## Problem
Report back every line from the entries below in which the word "polyline" occurs.

Collected data:
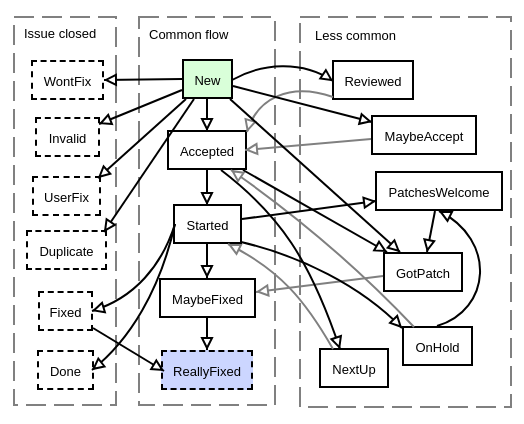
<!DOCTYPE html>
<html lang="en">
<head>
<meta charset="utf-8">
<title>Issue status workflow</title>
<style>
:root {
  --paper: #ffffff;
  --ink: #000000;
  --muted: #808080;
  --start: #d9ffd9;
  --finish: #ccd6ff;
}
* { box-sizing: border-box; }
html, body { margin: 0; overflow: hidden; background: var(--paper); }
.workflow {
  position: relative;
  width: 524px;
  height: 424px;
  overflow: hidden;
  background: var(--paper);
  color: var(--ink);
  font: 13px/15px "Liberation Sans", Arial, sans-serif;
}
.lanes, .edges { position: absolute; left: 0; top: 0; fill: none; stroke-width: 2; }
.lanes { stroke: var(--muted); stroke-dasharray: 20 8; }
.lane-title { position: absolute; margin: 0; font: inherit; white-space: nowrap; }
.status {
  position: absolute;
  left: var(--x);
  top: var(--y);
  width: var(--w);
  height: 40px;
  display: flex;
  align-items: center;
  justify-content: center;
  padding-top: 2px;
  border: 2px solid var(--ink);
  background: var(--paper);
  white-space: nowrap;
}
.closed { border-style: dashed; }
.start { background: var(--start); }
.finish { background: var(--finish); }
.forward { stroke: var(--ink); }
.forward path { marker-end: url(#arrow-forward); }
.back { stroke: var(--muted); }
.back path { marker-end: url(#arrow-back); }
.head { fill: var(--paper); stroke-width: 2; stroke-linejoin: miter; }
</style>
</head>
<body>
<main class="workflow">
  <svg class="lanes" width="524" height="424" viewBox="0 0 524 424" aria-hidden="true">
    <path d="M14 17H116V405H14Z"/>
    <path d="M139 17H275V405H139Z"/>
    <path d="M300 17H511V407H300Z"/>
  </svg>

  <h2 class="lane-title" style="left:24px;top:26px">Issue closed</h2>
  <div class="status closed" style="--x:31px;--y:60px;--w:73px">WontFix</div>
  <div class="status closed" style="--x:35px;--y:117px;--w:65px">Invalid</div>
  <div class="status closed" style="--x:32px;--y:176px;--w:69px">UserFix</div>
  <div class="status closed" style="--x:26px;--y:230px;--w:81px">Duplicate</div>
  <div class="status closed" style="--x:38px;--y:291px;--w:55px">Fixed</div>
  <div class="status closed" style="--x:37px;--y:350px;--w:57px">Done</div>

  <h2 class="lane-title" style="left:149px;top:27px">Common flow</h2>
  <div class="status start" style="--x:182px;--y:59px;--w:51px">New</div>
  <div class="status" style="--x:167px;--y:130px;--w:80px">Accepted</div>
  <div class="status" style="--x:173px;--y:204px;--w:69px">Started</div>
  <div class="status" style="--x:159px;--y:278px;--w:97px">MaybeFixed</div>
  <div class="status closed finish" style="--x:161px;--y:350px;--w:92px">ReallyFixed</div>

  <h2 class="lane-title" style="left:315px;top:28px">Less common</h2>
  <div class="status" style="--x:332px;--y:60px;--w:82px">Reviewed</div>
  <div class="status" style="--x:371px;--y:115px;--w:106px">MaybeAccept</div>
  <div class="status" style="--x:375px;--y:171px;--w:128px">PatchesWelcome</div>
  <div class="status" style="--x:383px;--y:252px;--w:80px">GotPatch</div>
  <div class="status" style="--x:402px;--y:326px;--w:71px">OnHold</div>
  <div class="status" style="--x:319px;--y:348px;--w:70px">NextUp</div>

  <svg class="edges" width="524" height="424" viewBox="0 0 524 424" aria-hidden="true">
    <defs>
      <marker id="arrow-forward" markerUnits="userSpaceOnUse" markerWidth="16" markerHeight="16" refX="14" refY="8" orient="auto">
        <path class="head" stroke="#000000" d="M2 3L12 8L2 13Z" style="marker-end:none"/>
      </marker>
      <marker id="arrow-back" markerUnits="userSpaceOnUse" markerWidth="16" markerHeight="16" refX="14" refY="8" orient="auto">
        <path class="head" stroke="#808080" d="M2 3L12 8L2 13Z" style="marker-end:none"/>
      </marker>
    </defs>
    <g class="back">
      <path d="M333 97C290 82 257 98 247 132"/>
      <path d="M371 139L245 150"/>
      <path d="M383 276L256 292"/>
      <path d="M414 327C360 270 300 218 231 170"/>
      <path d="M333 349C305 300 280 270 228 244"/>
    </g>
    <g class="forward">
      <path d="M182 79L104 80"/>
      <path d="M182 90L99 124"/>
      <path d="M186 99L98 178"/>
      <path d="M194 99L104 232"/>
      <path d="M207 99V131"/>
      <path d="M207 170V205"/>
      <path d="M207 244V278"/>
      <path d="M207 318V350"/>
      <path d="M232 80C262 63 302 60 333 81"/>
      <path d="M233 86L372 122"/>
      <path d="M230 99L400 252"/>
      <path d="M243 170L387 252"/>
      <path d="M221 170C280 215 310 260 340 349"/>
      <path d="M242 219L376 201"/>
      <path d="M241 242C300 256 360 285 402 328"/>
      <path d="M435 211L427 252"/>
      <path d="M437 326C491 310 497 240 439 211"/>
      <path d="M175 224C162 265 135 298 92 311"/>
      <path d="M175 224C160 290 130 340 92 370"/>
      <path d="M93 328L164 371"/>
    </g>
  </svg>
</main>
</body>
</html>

* * *

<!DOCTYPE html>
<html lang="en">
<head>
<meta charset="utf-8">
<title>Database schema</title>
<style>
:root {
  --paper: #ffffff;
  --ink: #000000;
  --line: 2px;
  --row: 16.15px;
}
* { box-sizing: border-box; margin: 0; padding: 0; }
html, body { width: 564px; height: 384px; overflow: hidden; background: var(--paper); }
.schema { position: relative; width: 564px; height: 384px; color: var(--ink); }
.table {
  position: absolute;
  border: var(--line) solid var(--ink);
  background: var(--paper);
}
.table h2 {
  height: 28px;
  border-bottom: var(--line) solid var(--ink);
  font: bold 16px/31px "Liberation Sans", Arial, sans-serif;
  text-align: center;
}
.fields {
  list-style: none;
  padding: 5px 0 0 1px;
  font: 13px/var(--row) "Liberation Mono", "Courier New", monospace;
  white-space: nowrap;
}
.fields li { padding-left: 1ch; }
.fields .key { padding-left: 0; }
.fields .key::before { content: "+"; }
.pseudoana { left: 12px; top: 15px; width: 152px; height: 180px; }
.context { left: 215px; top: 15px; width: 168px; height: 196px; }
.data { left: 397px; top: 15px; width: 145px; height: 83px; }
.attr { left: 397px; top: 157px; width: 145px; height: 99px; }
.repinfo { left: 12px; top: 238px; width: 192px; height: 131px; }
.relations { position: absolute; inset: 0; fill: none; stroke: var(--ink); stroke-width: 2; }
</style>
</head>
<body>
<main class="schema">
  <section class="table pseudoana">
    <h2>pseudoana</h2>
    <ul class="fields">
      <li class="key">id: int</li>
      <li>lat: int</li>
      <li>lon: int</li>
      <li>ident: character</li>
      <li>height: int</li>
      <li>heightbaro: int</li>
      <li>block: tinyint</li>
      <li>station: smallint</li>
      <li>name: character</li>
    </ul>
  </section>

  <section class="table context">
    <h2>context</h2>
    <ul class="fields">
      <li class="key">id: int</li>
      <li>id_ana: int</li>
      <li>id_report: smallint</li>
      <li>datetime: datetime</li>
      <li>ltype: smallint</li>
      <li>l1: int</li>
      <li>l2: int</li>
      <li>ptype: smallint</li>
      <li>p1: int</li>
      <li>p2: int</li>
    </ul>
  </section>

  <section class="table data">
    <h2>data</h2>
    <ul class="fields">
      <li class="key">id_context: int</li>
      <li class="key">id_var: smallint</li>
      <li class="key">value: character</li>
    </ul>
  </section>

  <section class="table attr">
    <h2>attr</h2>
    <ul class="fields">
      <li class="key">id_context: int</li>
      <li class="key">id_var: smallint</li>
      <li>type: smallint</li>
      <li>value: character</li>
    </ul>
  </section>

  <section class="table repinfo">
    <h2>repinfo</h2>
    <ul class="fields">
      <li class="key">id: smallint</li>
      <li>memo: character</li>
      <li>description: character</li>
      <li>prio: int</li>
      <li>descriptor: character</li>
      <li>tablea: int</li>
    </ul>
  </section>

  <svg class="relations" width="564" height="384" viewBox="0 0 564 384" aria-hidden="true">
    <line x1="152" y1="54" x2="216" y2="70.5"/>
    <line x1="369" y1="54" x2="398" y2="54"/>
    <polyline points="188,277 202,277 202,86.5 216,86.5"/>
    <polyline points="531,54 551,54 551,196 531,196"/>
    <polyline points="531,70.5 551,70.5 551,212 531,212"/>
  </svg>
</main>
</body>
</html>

--

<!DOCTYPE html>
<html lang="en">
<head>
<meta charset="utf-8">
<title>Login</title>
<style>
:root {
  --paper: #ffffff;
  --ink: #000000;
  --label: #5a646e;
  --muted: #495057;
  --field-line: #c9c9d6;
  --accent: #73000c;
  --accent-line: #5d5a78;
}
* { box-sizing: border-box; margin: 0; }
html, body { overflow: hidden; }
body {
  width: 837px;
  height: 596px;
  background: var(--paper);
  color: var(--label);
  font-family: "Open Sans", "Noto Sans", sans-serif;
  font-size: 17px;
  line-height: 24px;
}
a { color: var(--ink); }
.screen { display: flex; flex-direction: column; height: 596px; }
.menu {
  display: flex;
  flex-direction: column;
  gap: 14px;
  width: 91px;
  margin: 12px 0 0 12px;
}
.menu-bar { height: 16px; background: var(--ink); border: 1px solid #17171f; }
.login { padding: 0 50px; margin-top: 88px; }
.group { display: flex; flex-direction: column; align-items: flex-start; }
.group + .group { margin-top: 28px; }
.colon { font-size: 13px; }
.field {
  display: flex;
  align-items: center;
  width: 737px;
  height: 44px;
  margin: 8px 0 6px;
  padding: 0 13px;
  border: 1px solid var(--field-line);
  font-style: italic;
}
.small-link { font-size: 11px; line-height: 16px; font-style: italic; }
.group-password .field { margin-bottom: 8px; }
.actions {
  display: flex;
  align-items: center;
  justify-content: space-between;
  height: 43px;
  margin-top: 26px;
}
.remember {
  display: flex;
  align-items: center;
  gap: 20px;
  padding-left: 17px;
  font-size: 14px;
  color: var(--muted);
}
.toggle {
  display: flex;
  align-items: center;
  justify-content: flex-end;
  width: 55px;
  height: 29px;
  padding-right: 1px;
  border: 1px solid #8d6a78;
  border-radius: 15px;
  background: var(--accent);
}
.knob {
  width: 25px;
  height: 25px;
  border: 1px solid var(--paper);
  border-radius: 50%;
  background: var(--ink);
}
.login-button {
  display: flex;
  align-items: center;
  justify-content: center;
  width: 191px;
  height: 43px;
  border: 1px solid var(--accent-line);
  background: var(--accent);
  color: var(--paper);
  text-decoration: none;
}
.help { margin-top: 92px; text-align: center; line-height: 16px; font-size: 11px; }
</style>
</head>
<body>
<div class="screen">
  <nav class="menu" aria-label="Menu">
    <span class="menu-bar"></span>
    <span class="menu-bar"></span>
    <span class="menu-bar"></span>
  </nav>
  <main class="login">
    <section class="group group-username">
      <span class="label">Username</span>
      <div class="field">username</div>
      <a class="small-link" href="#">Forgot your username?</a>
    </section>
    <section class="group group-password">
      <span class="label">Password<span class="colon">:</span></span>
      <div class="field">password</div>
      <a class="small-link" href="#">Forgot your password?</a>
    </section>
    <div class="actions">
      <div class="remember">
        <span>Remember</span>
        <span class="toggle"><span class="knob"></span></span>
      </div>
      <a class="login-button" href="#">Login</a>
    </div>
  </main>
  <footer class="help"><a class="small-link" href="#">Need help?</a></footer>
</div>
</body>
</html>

## Answer section
    <polyline points="188,277 202,277 202,86.5 216,86.5"/>
    <polyline points="531,54 551,54 551,196 531,196"/>
    <polyline points="531,70.5 551,70.5 551,212 531,212"/>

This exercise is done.